Estimating pregnancy intention is an important public health measure. In the Australian
maternity practice setting, pregnancy intention is not consistently reported. Usually,
this enquiry consists of a single question, with a dichotomous outcome, about whether
the pregnancy was planned or not, with midwives being the health professionals responsible
for asking this question. The London Measure of Unplanned Pregnancy(LMUP) is a psychometrically
validated measure of the degree of intention of a current or recent pregnancy.
The aim of this study is to present the first year of implementation of the LMUP and
examine rates of unwanted, ambivalent and intended pregnancies and their demographic
We performed a retrospective review of the first year of LMUP data entered in the
electronic maternity medical records of women booked for public antenatal care at
the two maternity hospitals in Sydney. Routinely collected data from the antenatal
booking visit along with sociodemographic information, living situation, relationship
status and country of birth were also collected.
We identified that 4993 women who booked in for public antenatal care during the study
period of whom 44.8% (2791) had all six items of the LMUP completed. Primiparous women
accounted for 52% of bookings, and2385 pregnancies were unplanned. 29% of pregnancies
were unintended with an 8-fold higher risk in those having their 4th or more birth
compared to those having their first.

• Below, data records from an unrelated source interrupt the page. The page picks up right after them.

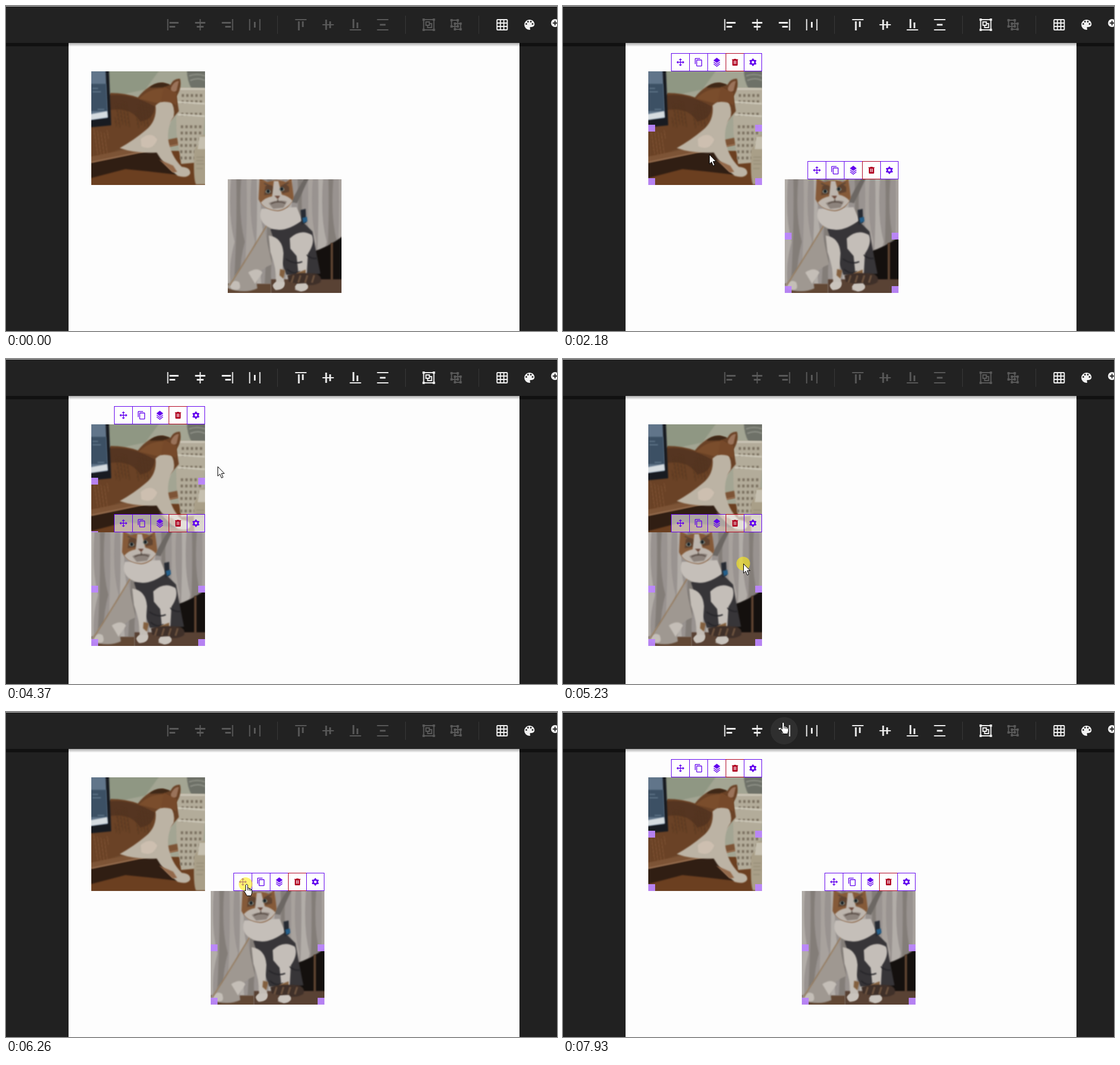
Recreate the animation shown at these times as an HTML page with a canvas. Size 969 by 572 pixels, loop 8000 ms.

```html
<!DOCTYPE html>
<html lang="en">
<head>
<meta charset="utf-8">
<title>Image alignment editor</title>
<style>
html, body { margin: 0; width: 100%; height: 100%; overflow: hidden; background: #212121; }
canvas { display: block; }
</style>
</head>
<body>
<canvas id="stage" width="969" height="572"></canvas>
<script>
const LOOP = 8000, W = 969, H = 572;
const PURPLE = '#6200ee', RED = '#b00020';
const ctx = document.getElementById('stage').getContext('2d');

// ---- icons on a 24 unit grid ----
const alignIcons = [
  'M2 2h2v20h-2zM6 7h16v3h-16zM6 14h10v3h-10z',
  'M11 2h2v5h8v3h-8v4h5v3h-5v5h-2v-5h-5v-3h5v-4h-8v-3h8z',
  'M20 2h2v20h-2zM2 7h16v3h-16zM8 14h10v3h-10z',
  'M2 2h2v20h-2zM20 2h2v20h-2zM10.5 7h3v10h-3z',
  'M2 2h20v2h-20zM7 6h3v16h-3zM14 6h3v10h-3z',
  'M22 11h-5v-5h-3v5h-4v-8h-3v8h-5v2h5v8h3v-8h4v5h3v-5h5z',
  'M2 20h20v2h-20zM7 2h3v16h-3zM14 8h3v10h-3z',
  'M2 2h20v2h-20zM7 10.5h10v3h-10zM2 20h20v2h-20z'
].map(d => new Path2D(d));
const alignX = [293, 341, 389, 437, 518, 566, 614, 662];

const groupIcon = new Path2D('M1 1V5H2V19H1V23H5V22H19V23H23V19H22V5H23V1H19V2H5V1zM5 4H19V5H20V19H19V20H5V19H4V5H5zM6 6V14H9V18H18V9H14V6zM8 8H12V12H8zM14 11H16V16H11V14H14z');
const ungroupIcon = new Path2D('M2 2H6V3H13V2H17V6H16V9H18V8H22V12H21V18H22V22H18V21H12V22H8V18H9V16H6V17H2V13H3V6H2zM18 12V11H16V13H17V17H13V16H11V18H12V19H18V18H19V12zM13 6V5H6V6H5V13H6V14H9V12H8V8H12V9H14V6zM12 12H11V14H13V13H14V11H12z');
const gridIcon = new Path2D('M4 2H20A2 2 0 0 1 22 4V20A2 2 0 0 1 20 22H4A2 2 0 0 1 2 20V4A2 2 0 0 1 4 2z');
for (let i = 0; i < 9; i++) gridIcon.rect(4 + i % 3 * 6, 4 + Math.floor(i / 3) * 6, 4, 4);

const paletteIcon = new Path2D('M12 3a9 9 0 0 0 0 18a1.5 1.5 0 0 0 1.5-1.5c0-.4-.15-.75-.4-1c-.2-.3-.37-.6-.37-1a1.5 1.5 0 0 1 1.5-1.5H16a5 5 0 0 0 5-5c0-4.4-4-8-9-8z');
for (const [x, y] of [[6.5, 10.5], [9.5, 6.5], [14.5, 6.5], [17.5, 10.5]]) addCircle(paletteIcon, x, y, 1.5);

const zoomIcon = new Path2D('M14 15.4l-.8-.8l1.4-1.4l.8.8H16l6 6l-2 2l-6-6zM8 5V8H5V10H8V13H10V10H13V8H10V5z');
addCircle(zoomIcon, 9, 9, 7);

const gearIcon = new Path2D();
for (let i = 0; i < 24; i++) {
  const a = (i - 1.5) * Math.PI / 12 + Math.PI / 6, r = i % 4 === 1 || i % 4 === 2 ? 10 : 7.4;
  gearIcon.lineTo(12 + r * Math.cos(a), 12 + r * Math.sin(a));
}
gearIcon.closePath();
addCircle(gearIcon, 12, 12, 3.5);

const toolIcons = [
  new Path2D('M13 6V11H18V7.75L22.25 12L18 16.25V13H13V18H16.25L12 22.25L7.75 18H11V13H6V16.25L1.75 12L6 7.75V11H11V6H7.75L12 1.75L16.25 6z'),
  new Path2D('M8 5H19a2 2 0 0 1 2 2V21a2 2 0 0 1-2 2H8a2 2 0 0 1-2-2V7a2 2 0 0 1 2-2zM8 7V21H19V7zM16 1H4a2 2 0 0 0-2 2V17H4V3H16z'),
  new Path2D('M12 0L3 7L12 14L21 7zM19.4 10.7L12 16.5L4.6 10.7L3 12L12 19L21 12zM19.4 15.7L12 21.5L4.6 15.7L3 17L12 24L21 17z'),
  new Path2D('M9 3V4H4V6H5V19a2 2 0 0 0 2 2H17a2 2 0 0 0 2-2V6H20V4H15V3zM9 8H11V17H9zM13 8H15V17H13z'),
  gearIcon
];
const arrow = new Path2D('M.5 .5V17L4.3 13.5L7 20.3L9.7 19.1L7 12.5H12z');
const hand = new Path2D('M.5 1.5Q2.2 -1.5 4 1.5V7Q6.3 5.8 6.8 8Q9 7 9.3 9Q11.5 8.5 11.5 11V15Q11 17.5 9.8 20.5H2.5Q1.5 17.5 -2.5 12Q-1 9.5 .5 12z');

function addCircle(path, x, y, r) {
  path.moveTo(x + r, y);
  path.arc(x, y, r, 0, 7);
}
function icon(path, cx, cy, color, size = 24) {
  ctx.save();
  ctx.translate(cx - size / 2, cy - size / 2);
  ctx.scale(size / 24, size / 24);
  ctx.fillStyle = color;
  ctx.fill(path, 'evenodd');
  ctx.restore();
}
function box(color, x, y, w, h) {
  ctx.fillStyle = color;
  ctx.fillRect(x, y, w, h);
}
function disc(color, x, y, r) {
  ctx.fillStyle = color;
  ctx.beginPath();
  ctx.arc(x, y, r, 0, 7);
  ctx.fill();
}

// ---- photos, painted once from soft flat shapes ----
function photo(base, paint) {
  const c = document.createElement('canvas');
  c.width = c.height = 200;
  const g = c.getContext('2d');
  g.fillStyle = base;
  g.fillRect(0, 0, 200, 200);
  g.filter = 'blur(.8px)';
  const fill = (color, d) => { g.fillStyle = color; g.fill(new Path2D(d)); };
  const line = (color, width, d) => {
    g.strokeStyle = color;
    g.lineWidth = width;
    g.stroke(new Path2D(d));
  };
  paint(fill, line);
  return c;
}

const lyingCat = photo('#a3a593', (fill, line) => {
  fill('#8f9783', 'M30 -5H122L95 32L33 45z');
  fill('#6e7168', 'M168 -5H205V30H176Q168 15 168 -5z');
  line('#92948a', 2, 'M172 8Q186 3 200 8M174 16Q188 10 200 16');
  fill('#6b3f20', 'M-5 140H205V205H-5z');
  fill('#301e13', 'M-5 160L125 134L152 182L100 176L60 172L-5 189z');
  fill('#7d5436', 'M-5 149L165 114V127L-5 162z');
  line('#9a7254', 2, 'M0 160L165 126');
  fill('#b3ac9a', 'M148 28L205 30L192 160L158 163L150 110z');
  for (let row = 0; row < 11; row++)
    for (let col = 0; col < 5; col++)
      if (row !== 2 && row !== 4)
        fill('#7c7261', `M${159 + col * 8 - row * .3} ${40 + row * 11}h4v5h-4z`);
  line('#cdc8b9', 3, 'M150 31H200M150 54L200 57M152 76L200 79');
  fill('#6a4226', 'M-5 92L34 38Q60 38 82 46Q100 22 126 20L139 24Q145 12 156 13Q160 28 150 44L154 70L130 98L84 132L-5 151z');
  fill('#553521', 'M33 42Q70 38 112 62Q110 85 86 88Q70 62 33 68z');
  fill('#7a4d2c', 'M84 48Q104 28 132 30L148 42L116 56z');
  fill('#3f2817', 'M102 29Q117 14 139 24L126 28z');
  fill('#9a735a', 'M140 29Q146 16 154 17L150 34L140 40z');
  for (let i = 0; i < 75; i++) {
    const x = 4 + i * 37 % 110, y = (x < 38 ? 102 : 52) + i * 29 % 40;
    line(i % 3 ? '#553621' : '#825637', 1, `M${x} ${y}q3 4 2 9`);
  }
  fill('#bcb3a4', 'M113 60Q124 50 138 50Q148 63 145 80Q134 95 135 118Q139 148 159 168Q175 169 174 180Q169 189 152 184Q126 163 115 143Q78 145 50 135Q75 121 95 104Q116 88 113 60z');
  fill('#cdbfb0', 'M87 119Q105 104 116 120Q108 141 88 132z');
  fill('#94694a', 'M119 155L144 166L151 177L143 178z');
  fill('#76492a', 'M128 28L150 38L150 60Q138 52 122 54z');
  fill('#181b21', 'M-5 -5H31L35 95L-5 99z');
  fill('#61758a', 'M-5 -5H25L29 82L-5 86z');
  fill('#3c5064', 'M-5 22H26L28 70H-5z');
  fill('#d6dce0', 'M-5 76L28 70L29 81L-5 86z');
  line('#819aac', 1, 'M2 30H12M2 36H17M11 67H23');
  fill('#a99f88', 'M181 140Q182 132 190 129V115Q194 111 205 112V199H184Q179 189 181 140z');
  fill('#c6c0b0', 'M190 115H205V137H187z');
  line('#8a816e', 1, 'M185 151H198M185 157H197M185 163H198M185 171H196');
});

const sittingCat = photo('#999390', (fill, line) => {
  for (let i = 0; i < 12; i++) {
    const x = i * 18 - 3;
    fill(['#b2ada8', '#837d78', '#a8a29d'][i % 3], `M${x} -5h9Q${x + 3} 65 ${x + 15} 110Q${x + 4} 150 ${x + 8} 184h-12Q${x + 2} 80 ${x} -5z`);
  }
  fill('#6c6763', 'M111 40L136 -5L144 -5L122 42z');
  fill('#14100e', 'M148 128Q178 119 205 98V182H148z');
  line('#5f4431', 4, 'M183 112V178');
  fill('#594234', 'M76 176H205V205H76z');
  fill('#624835', 'M-5 184H76V205H-5z');
  fill('#9f9891', 'M-5 192L25 154L64 88L78 150Q46 160 52 192Q29 203 -5 190z');
  fill('#c4beb7', 'M4 189Q8 174 20 181Q27 199 7 193zM36 164Q52 153 61 164L48 184z');
  line('#957a5c', 2, 'M70 79Q32 142 3 187');
  fill('#373538', 'M75 88L130 73L149 92L154 120L163 166Q130 172 103 168L85 119z');
  fill('#c5bfb9', 'M59 52Q51 75 75 86Q100 96 131 72L121 49z');
  fill('#c4beb7', 'M72 99Q96 102 98 130L96 160L100 183Q99 195 83 193Q77 189 85 180Q86 157 75 128z');
  fill('#c4beb8', 'M109 104Q128 86 148 98Q154 112 141 131L139 166L141 191Q132 201 118 194L125 174L121 135L110 122z');
  line('#252428', 2, 'M102 140Q117 151 131 145M139 133Q147 141 157 139M104 158Q116 169 127 162');
  fill('#83603f', 'M92 158L101 160L98 175L91 169zM121 165L137 159L137 175L121 177z');
  fill('#3f3029', 'M105 169Q122 163 154 166Q167 170 163 181Q149 192 107 180z');
  for (let i = 0; i < 4; i++) line('#705540', 3, `M${116 + i * 12} 169l-4 13`);
  fill('#c9c3bc', 'M79 187Q83 178 99 181Q102 194 84 195zM118 190Q120 182 138 183Q146 195 128 197z');
  fill('#855a39', 'M56 -2L70 5Q88 -2 102 5L112 -2L116 32Q108 54 88 56Q63 54 54 35z');
  fill('#5f4330', 'M66 12Q78 6 83 18L80 26L64 28zM93 12Q102 5 108 14L108 22L96 25z');
  fill('#bdb5ad', 'M81 3H89L95 27Q108 30 114 38Q104 53 88 55Q66 54 58 41Q66 32 78 30z');
  fill('#8d837c', 'M72 42Q88 35 104 39L98 50L80 52z');
  fill('#6d4a3c', 'M82 29H92L88 35z');
  line('#4d4039', 1.5, 'M88 35V40M76 43Q88 37 101 42M64 7L72 11M99 10L107 6');
  for (const [x, y] of [[71, 22], [95, 18]]) {
    fill('#8b9388', `M${x - 5} ${y}q5 -8 10 0q-5 6 -10 0z`);
    fill('#171c20', `M${x - 3} ${y - 1}q3 -7 6 0q-3 7 -6 0z`);
  }
  fill('#272b33', 'M128 54L137 52L138 76L130 80z');
  fill('#245e89', 'M131 68L139 66L140 74L133 77z');
});

// ---- motion: time, x, y of the pointer ----
const track = [
  [210, 818, 560], [520, 660, 476], [850, 500, 440], [1150, 500, 440], [1700, 248, 248],
  [2030, 248, 248], [2180, 257, 261], [2380, 257, 261], [2750, 364, 70], [3050, 273, 36],
  [3300, 273, 36], [3370, 277, 36], [3440, 277, 36], [3510, 281, 36], [4210, 281, 36],
  [4530, 461, 340], [4900, 461, 340], [5150, 317, 360], [5310, 317, 360], [5550, 211, 293],
  [5630, 211, 293], [5950, 301, 253], [6260, 421, 303], [6420, 481, 303], [6480, 481, 303],
  [7050, 267, 219], [7390, 267, 219], [7900, 385, 18]
];
const presses = [[900, 1150], [1780, 1950], [3660, 3830], [4750, 4910], [5200, 5320], [5610, 6490], [7200, 7370]];
const within = (t, a, b) => t >= a && t < b;

function pointerAt(t) {
  const i = track.findIndex(k => k[0] > t);
  if (i < 0) return track[track.length - 1].slice(1);
  const [t0, x0, y0] = track[i - 1], [t1, x1, y1] = track[i];
  const u = (t - t0) / (t1 - t0);
  return [x0 + (x1 - x0) * u, y0 + (y1 - y0) * u];
}
function catAt(t, px, py) {
  if (t < 3830) return [390, 305];
  if (t < 5630) return [150, 305];
  if (t >= 6420) return [420, 315];
  const snap = v => Math.round(v / 10) * 10;
  return [150 + snap(px - 211), 305 + snap(py - 293)];
}

// ---- drawing ----
function handles(x, y) {
  for (const dy of [94, 188])
    for (const dx of [0, 188]) box('rgba(187,134,252,.95)', x + dx, y + dy, 12, 12);
}
function tools(x, y) {
  x += 40;
  y -= 32;
  box('rgba(255,255,255,.6)', x, y, 160, 32);
  toolIcons.forEach((path, i) => {
    const color = i === 3 ? RED : PURPLE, left = x + i * 32;
    box(color, left, y, 32, 1);
    box(color, left, y + 31, 32, 1);
    box(color, left, y, 1, 32);
    icon(path, left + (i < 4 ? 16.5 : 16), y + 16, color, 16);
  });
  box(PURPLE, x + 159, y, 1, 32);
}
function topBar(active, hover) {
  box('#222', 0, 0, W, 65);
  box('#bdbdbd', 0, 0, W, 1);
  if (hover) disc('rgba(255,255,255,.06)', hover, 33, 24);
  const color = active ? '#eee' : '#595959', barIcon = (path, x, c) => icon(path, x + .5, 33, c);
  alignIcons.forEach((path, i) => barIcon(path, alignX[i], color));
  for (const x of [477, 702, 831]) box('#383838', x, 17, 1, 32);
  barIcon(groupIcon, 743, color);
  barIcon(ungroupIcon, 791, '#595959');
  barIcon(gridIcon, 872, '#f2f2f2');
  barIcon(paletteIcon, 920, '#f2f2f2');
  barIcon(zoomIcon, 968, '#f2f2f2');
}
function page() {
  box('#212121', 0, 0, W, H);
  box('#111', 0, 65, W, 6);
  box('#fdfdfd', 110, 65, 793, 507);
  const shade = ctx.createLinearGradient(0, 65, 0, 71);
  shade.addColorStop(0, 'rgba(0,0,0,.32)');
  shade.addColorStop(1, 'rgba(0,0,0,.03)');
  box(shade, 110, 65, 793, 6);
}
function cursor(x, y, pointing) {
  ctx.save();
  ctx.translate(Math.round(x), Math.round(y));
  ctx.fillStyle = '#fff';
  ctx.strokeStyle = '#000';
  ctx.lineWidth = 1;
  ctx.lineJoin = 'round';
  const shape = pointing ? hand : arrow;
  ctx.fill(shape);
  ctx.stroke(shape);
  if (pointing) ctx.stroke(new Path2D('M4 7V11M6.8 8V11.5M9.3 9V12'));
  ctx.restore();
}

function draw(t) {
  const shown = t >= 210;
  const [px, py] = shown ? pointerAt(t) : [-99, -99];
  const [cx, cy] = catAt(t, px, py);
  const first = within(t, 1780, 4830) || t >= 7120;
  const firstTools = within(t, 1780, 4830) || t >= 7200;
  const second = within(t, 910, 4830) || t >= 5200;
  const overTools = (on, x, y) => on && px > x + 40 && px < x + 200 && py > y - 32 && py < y;
  const hover = firstTools && alignX.find(x => Math.hypot(px - x, py - 33) < 24);

  page();
  ctx.drawImage(lyingCat, 150, 115);
  if (first) handles(150, 115);
  if (firstTools) tools(150, 115);
  ctx.drawImage(sittingCat, cx, cy);
  if (second) {
    handles(cx, cy);
    tools(cx, cy);
  }
  topBar(firstTools, hover);

  if (!shown) return;
  if (presses.some(([a, b]) => within(t, a, b))) disc('rgba(255,236,20,.6)', px, py, 12);
  cursor(px, py, hover || overTools(firstTools, 150, 115) || overTools(second, cx, cy));
}

function tick() {
  draw(performance.now() % LOOP);
  requestAnimationFrame(tick);
}
tick();
</script>
</body>
</html>
```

Unintended pregnancies can have serious health, social and financial consequences
and we have identified that women are missing out on access to contraception between
pregnancies. Our findings are critical research in an emerging area of midwifery which
will inform policy and practice and to develop service models that meet women’s needs
and scope of practice of Midwives.